# Key Concepts

- The sum formula for cosines states that the cosine of the sum of two angles equals the product of the cosines of the angles minus the product of the sines of the angles. The difference formula for cosines states that the cosine of the difference of two angles equals the product of the cosines of the angles plus the product of the sines of the angles.
- The sum and difference formulas can be used to find the exact values of the sine, cosine, or tangent of an angle.

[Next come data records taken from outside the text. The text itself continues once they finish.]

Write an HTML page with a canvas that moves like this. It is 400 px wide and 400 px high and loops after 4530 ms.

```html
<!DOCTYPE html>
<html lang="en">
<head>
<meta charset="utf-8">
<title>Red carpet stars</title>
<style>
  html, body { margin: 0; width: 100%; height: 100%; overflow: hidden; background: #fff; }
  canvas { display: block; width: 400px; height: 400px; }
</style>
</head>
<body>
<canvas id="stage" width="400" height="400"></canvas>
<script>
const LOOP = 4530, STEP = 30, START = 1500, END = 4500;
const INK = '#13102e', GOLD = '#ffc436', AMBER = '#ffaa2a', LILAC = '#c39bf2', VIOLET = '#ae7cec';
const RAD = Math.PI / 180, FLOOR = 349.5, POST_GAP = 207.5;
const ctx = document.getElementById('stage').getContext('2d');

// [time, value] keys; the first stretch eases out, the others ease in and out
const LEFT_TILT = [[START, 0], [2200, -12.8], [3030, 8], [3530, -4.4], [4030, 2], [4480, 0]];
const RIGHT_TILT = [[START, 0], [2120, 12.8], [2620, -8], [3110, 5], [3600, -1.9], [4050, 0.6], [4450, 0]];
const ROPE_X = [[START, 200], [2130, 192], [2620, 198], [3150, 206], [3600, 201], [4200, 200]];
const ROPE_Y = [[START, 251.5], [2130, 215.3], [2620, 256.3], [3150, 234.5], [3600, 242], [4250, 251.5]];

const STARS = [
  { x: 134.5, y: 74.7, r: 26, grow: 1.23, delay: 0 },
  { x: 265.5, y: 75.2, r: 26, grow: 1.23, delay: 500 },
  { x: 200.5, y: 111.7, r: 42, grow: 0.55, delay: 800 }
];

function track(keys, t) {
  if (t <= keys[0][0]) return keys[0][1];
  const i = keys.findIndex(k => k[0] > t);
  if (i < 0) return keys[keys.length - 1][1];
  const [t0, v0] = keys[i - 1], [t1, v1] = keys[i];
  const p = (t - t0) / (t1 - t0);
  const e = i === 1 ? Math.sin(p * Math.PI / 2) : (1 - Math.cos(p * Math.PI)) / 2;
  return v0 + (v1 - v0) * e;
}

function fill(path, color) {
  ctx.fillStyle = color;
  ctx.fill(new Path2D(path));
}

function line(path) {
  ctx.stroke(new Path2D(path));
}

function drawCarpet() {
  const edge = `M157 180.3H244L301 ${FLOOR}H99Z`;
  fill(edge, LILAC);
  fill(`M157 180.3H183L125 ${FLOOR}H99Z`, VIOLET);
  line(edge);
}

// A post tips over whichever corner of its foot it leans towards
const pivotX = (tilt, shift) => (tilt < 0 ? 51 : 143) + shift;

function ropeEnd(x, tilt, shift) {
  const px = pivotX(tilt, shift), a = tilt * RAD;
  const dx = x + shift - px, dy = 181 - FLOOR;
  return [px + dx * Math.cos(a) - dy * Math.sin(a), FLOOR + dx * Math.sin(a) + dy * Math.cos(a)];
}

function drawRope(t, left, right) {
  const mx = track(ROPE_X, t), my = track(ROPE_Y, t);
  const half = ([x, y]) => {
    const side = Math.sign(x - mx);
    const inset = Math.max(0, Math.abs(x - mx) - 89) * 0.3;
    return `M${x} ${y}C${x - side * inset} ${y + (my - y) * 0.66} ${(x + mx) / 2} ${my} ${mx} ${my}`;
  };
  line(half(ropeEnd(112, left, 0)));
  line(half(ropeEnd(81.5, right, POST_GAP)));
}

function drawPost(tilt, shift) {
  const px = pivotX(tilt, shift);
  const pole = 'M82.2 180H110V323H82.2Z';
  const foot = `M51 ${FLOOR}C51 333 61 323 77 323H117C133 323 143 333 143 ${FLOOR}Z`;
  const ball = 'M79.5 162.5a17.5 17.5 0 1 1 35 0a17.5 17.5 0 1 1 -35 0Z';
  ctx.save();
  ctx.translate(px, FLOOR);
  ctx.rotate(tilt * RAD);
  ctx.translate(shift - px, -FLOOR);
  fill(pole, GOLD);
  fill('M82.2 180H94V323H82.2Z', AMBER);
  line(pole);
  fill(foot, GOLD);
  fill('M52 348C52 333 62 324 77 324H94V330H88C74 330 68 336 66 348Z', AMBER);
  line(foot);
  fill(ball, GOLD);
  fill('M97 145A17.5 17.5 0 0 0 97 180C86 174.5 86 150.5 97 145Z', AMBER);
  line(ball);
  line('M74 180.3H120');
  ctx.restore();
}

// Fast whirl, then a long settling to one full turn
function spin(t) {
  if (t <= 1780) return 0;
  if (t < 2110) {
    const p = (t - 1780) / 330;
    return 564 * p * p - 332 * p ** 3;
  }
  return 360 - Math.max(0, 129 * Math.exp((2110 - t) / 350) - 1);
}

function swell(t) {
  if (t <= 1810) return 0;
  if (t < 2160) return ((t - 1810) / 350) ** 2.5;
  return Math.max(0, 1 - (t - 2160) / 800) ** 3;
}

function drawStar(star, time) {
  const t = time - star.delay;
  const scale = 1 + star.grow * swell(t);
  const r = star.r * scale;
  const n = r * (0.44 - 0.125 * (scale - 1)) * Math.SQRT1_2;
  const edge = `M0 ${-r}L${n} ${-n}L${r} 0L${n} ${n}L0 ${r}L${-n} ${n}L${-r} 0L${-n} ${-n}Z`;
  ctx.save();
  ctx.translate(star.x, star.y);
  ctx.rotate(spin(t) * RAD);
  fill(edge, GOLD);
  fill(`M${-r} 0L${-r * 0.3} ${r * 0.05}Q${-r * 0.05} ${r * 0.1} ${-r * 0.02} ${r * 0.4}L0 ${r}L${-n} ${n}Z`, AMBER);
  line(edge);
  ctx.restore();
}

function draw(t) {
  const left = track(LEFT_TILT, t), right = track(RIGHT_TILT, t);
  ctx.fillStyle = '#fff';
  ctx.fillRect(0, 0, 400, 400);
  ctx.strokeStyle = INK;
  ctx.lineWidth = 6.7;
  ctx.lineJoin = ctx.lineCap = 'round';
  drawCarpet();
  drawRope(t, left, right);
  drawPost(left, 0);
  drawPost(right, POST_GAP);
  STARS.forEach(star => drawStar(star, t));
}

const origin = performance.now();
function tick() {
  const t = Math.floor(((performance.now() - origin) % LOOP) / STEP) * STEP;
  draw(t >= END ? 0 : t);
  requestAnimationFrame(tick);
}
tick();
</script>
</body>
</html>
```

See Exampleand Example.
- The sum formula for sines states that the sine of the sum of two angles equals the product of the sine of the first angle and cosine of the second angle plus the product of the cosine of the first angle and the sine of the second angle. The difference formula for sines states that the sine of the difference of two angles equals the product of the sine of the first angle and cosine of the second angle minus the product of the cosine of the first angle and the sine of the second angle. See Example.
- The sum and difference formulas for sine and cosine can also be used for inverse trigonometric functions. See Example.
- The sum formula for tangent states that the tangent of the sum of two angles equals the sum of the tangents of the angles divided by 1 minus the product of the tangents of the angles. The difference formula for tangent states that the tangent of the difference of two angles equals the difference of the tangents of the angles divided by 1 plus the product of the tangents of the angles. See Example.
- The Pythagorean Theorem along with the sum and difference formulas can be used to find multiple sums and differences of angles. See Example.
- The cofunction identities apply to complementary angles and pairs of reciprocal functions. See Example.
- Sum and difference formulas are useful in verifying identities. See Example and Example.
- Application problems are often easier to solve by using sum and difference formulas. See Example and Example.